What follows is a suggested procedure for reporting Linux bugs. You aren't
obliged to use the bug reporting format, it is provided as a guide to the
kind of information that can be useful to developers - no more.
If the failure includes an "OOPS:" type message in your log or on screen
please read "Documentation/oops-tracing.txt" before posting your bug
report. This explains what you should do with the "Oops" information to
make it useful to the recipient.
Send the output to the maintainer of the kernel area that seems to be
involved with the problem, and cc the relevant mailing list. Don't worry
too much about getting the wrong person. If you are unsure send it to the
person responsible for the code relevant to what you were doing. If it
occurs repeatably try and describe how to recreate it. That is worth even
more than the oops itself. The list of maintainers and mailing lists is
in the MAINTAINERS file in this directory. If you know the file name that
causes the problem you can use the following command in this directory to
find some of the maintainers of that file:
perl scripts/get_maintainer.pl -f <filename>
If it is a security bug, please copy the Security Contact listed in the
MAINTAINERS file. They can help coordinate bugfix and disclosure. See
Documentation/SecurityBugs for more information.

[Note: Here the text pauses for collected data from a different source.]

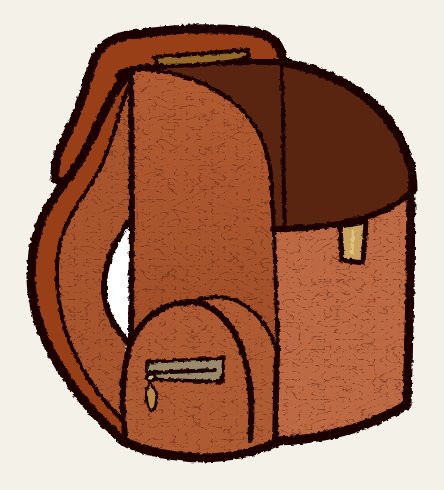
<!DOCTYPE html>
<html lang="en">
<head>
<meta charset="utf-8">
<title>Leather backpack</title>
<style>
:root {
  --paper: #f4f1e9;
  --ink: #1b0502;
  --leather: #a9542b;
  --leather-light: #bd6a44;
  --leather-pocket: #ae5a32;
  --leather-strap: #a8552e;
  --rust: #983f18;
  --flap: #5a2510;
  --brass: #94692a;
  --tag: #c9a35e;
  --zip: #9c8a6c;
  --pull: #b98a48;
}
html, body { margin: 0; background: var(--paper); overflow: hidden; }
svg { display: block; width: 444px; height: 490px; }
.ink { fill: none; stroke: var(--ink); stroke-linecap: round; stroke-linejoin: round; }
.bold { stroke-width: 9; }
.medium { stroke-width: 6; }
.fine { stroke-width: 4; }
</style>
</head>
<body>
<svg viewBox="0 0 444 490" role="img" aria-label="Brown leather backpack with a dark flap and a zipped side pocket">
  <defs>
    <filter id="grain" x="0" y="0" width="444" height="490" filterUnits="userSpaceOnUse" color-interpolation-filters="sRGB">
      <feTurbulence type="turbulence" baseFrequency="0.08 0.15" numOctaves="3" seed="8" result="noise"/>
      <feColorMatrix in="noise" type="matrix" values="0 0 0 0 0.36  0 0 0 0 0.13  0 0 0 0 0.07  -4.5 0 0 0 0.72" result="creases"/>
      <feComposite in="creases" in2="SourceGraphic" operator="in" result="marks"/>
      <feMerge><feMergeNode in="SourceGraphic"/><feMergeNode in="marks"/></feMerge>
    </filter>
    <filter id="rough" x="0" y="0" width="444" height="490" filterUnits="userSpaceOnUse">
      <feTurbulence type="fractalNoise" baseFrequency="0.22" numOctaves="2" seed="3"/>
      <feDisplacementMap in="SourceGraphic" scale="4" xChannelSelector="R" yChannelSelector="G"/>
    </filter>
    <linearGradient id="side-shade" x1="0" y1="0" x2="0" y2="1">
      <stop offset="0" stop-color="#b35c33"/>
      <stop offset="1" stop-color="#a04e28"/>
    </linearGradient>
    <path id="back-panel" d="M55 181C54 161 58 152 69 130C83 103 86 79 95 58C103 41 116 36 138 34C178 28 220 28 250 31C271 34 282 44 283 64L132 70L131 85L62 188Z"/>
    <path id="strap" fill-rule="evenodd" d="M131 72C104 95 100 138 62 186C41 212 31 242 31 279C32 330 66 393 125 442V345H130V75ZM130 222C112 245 103 267 104 292C106 315 116 329 130 344Z"/>
    <path id="strap-edge" d="M131 82C121 98 117 130 104 160C94 185 69 209 60 243C54 270 57 301 66 332C78 367 98 397 125 423"/>
    <path id="side-panel" d="M132 68C181 71 212 83 240 108C264 131 273 161 272 198L274 232L278 350L130 352Z"/>
    <path id="front-panel" d="M273 229C320 231 370 224 411 196L410 290L407 404C365 429 320 440 276 441L278 345Z"/>
    <path id="flap" d="M132 68C170 61 224 62 283 62C326 70 364 89 389 121C406 145 413 166 413 190C390 216 340 228 273 229C274 180 268 135 240 108C212 83 181 71 132 68Z"/>
    <path id="pocket" d="M126 442C121 409 122 375 129 349C137 322 160 302 192 302C208 296 221 295 235 300C259 311 271 330 277 352L275 443C230 466 180 463 126 442Z"/>
  </defs>

  <rect width="444" height="490" fill="var(--paper)"/>

  <g id="leather-pieces">
    <use href="#back-panel" fill="var(--rust)"/>
    <use href="#strap" fill="var(--leather-strap)" filter="url(#grain)"/>
    <path fill="var(--rust)" d="M131 72C104 95 100 138 62 186C41 212 31 242 31 279C32 330 66 393 125 442V423C98 397 78 367 66 332C57 301 54 270 60 243C69 209 94 185 104 160C117 130 121 98 131 82Z"/>
    <path fill="#fff" d="M130 222C112 245 103 267 104 292C106 315 116 329 130 344Z"/>
    <use href="#side-panel" fill="url(#side-shade)" filter="url(#grain)"/>
    <use href="#front-panel" fill="var(--leather-light)" filter="url(#grain)"/>
    <use href="#flap" fill="var(--flap)"/>
    <use href="#pocket" fill="var(--leather-pocket)" filter="url(#grain)"/>
  </g>

  <g id="outlines" class="ink" filter="url(#rough)">
    <path class="bold" d="M62 183L55 179C54 161 58 152 69 130C83 103 86 79 95 58C103 41 116 36 138 34C178 28 220 28 250 31C271 34 282 44 283 62"/>
    <path class="bold" d="M131 72C104 95 100 138 62 186C41 212 31 242 31 279C32 330 66 393 125 442"/>
    <use class="fine" href="#strap-edge"/>
    <path class="medium" d="M130 220C112 245 103 267 104 292C106 315 116 329 129 344"/>
    <path class="medium" d="M131 70L132 215L131 338"/>
    <path class="medium" d="M118 76C128 68 139 67 154 67C190 61 240 62 283 62"/>
    <path class="fine" d="M132 68C181 71 212 83 240 108C264 131 273 161 272 198L274 232L278 350"/>
    <path class="bold" d="M283 62C326 70 364 89 389 121C406 145 413 166 413 190"/>
    <path class="medium" d="M413 190C390 216 340 229 273 229"/>
    <path class="fine" d="M281 62C285 110 282 165 285 228"/>
    <path class="bold" d="M411 198L410 290L407 404"/>
    <path class="bold" d="M407 405C365 429 320 440 276 441"/>
    <path class="medium" d="M126 442C121 409 122 375 129 349C137 322 160 302 192 302C208 302 224 315 235 334C250 362 254 402 250 439"/>
    <path class="fine" d="M192 302C208 296 221 295 235 300C259 311 271 330 277 352"/>
    <path class="medium" d="M277 350L275 443"/>
    <path class="bold" d="M124 442C175 463 230 463 275 443"/>
  </g>

  <g id="handle-trim" filter="url(#rough)">
    <path class="ink fine" style="fill:var(--brass)" d="M154 57L248 50L249 58C220 65 185 66 158 66Z"/>
  </g>

  <g id="flap-tag" filter="url(#rough)">
    <path class="ink" stroke-width="5" style="fill:var(--tag)" d="M340 226L366 222L363 263L342 260Z"/>
    <path fill="none" stroke="#e0c07c" stroke-width="3" d="M353 231L352 255"/>
  </g>

  <g id="zipper" filter="url(#rough)">
    <path class="ink" stroke-width="3.5" style="fill:var(--zip)" d="M147 362L224 358L222 382L147 379Z"/>
    <path class="ink fine" d="M150 373L215 370"/>
    <circle cx="151" cy="377" r="4" fill="#d6b98a" stroke="var(--ink)" stroke-width="3"/>
    <path class="ink" stroke-width="3" style="fill:var(--pull)" d="M150 382C145 389 146 403 149 409C155 413 158 403 156 391Z"/>
  </g>
</svg>
</body>
</html>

If you are totally stumped as to whom to send the report, send it to
firstname.lastname@example.org. (For more information on the linux-kernel
mailing list see http://www.tux.org/lkml/).
This is a suggested format for a bug report sent to the Linux kernel mailing
list. Having a standardized bug report form makes it easier for you not to
overlook things, and easier for the developers to find the pieces of
information they're really interested in. Don't feel you have to follow it.
First run the ver_linux script included as scripts/ver_linux, which
reports the version of some important subsystems. Run this script with
the command "sh scripts/ver_linux".
Use that information to fill in all fields of the bug report form, and
post it to the mailing list with a subject of "PROBLEM: <one line
summary from [1.]>" for easy identification by the developers.
[1.] One line summary of the problem:
[2.] Full description of the problem/report:
[3.] Keywords (i.e., modules, networking, kernel):
[4.] Kernel information
[4.1.] Kernel version (from /proc/version):
[4.2.] Kernel .config file:
[5.] Most recent kernel version which did not have the bug:
[6.] Output of Oops.. message (if applicable) with symbolic information
resolved (see Documentation/oops-tracing.txt)
[7.] A small shell script or example program which triggers the
problem (if possible)
[8.1.] Software (add the output of the ver_linux script here)
[8.2.] Processor information (from /proc/cpuinfo):
[8.3.] Module information (from /proc/modules):
[8.4.] Loaded driver and hardware information (/proc/ioports, /proc/iomem)
[8.5.] PCI information ('lspci -vvv' as root)
[8.6.] SCSI information (from /proc/scsi/scsi)
[8.7.] Other information that might be relevant to the problem
(please look in /proc and include all information that you
think to be relevant):
[X.] Other notes, patches, fixes, workarounds: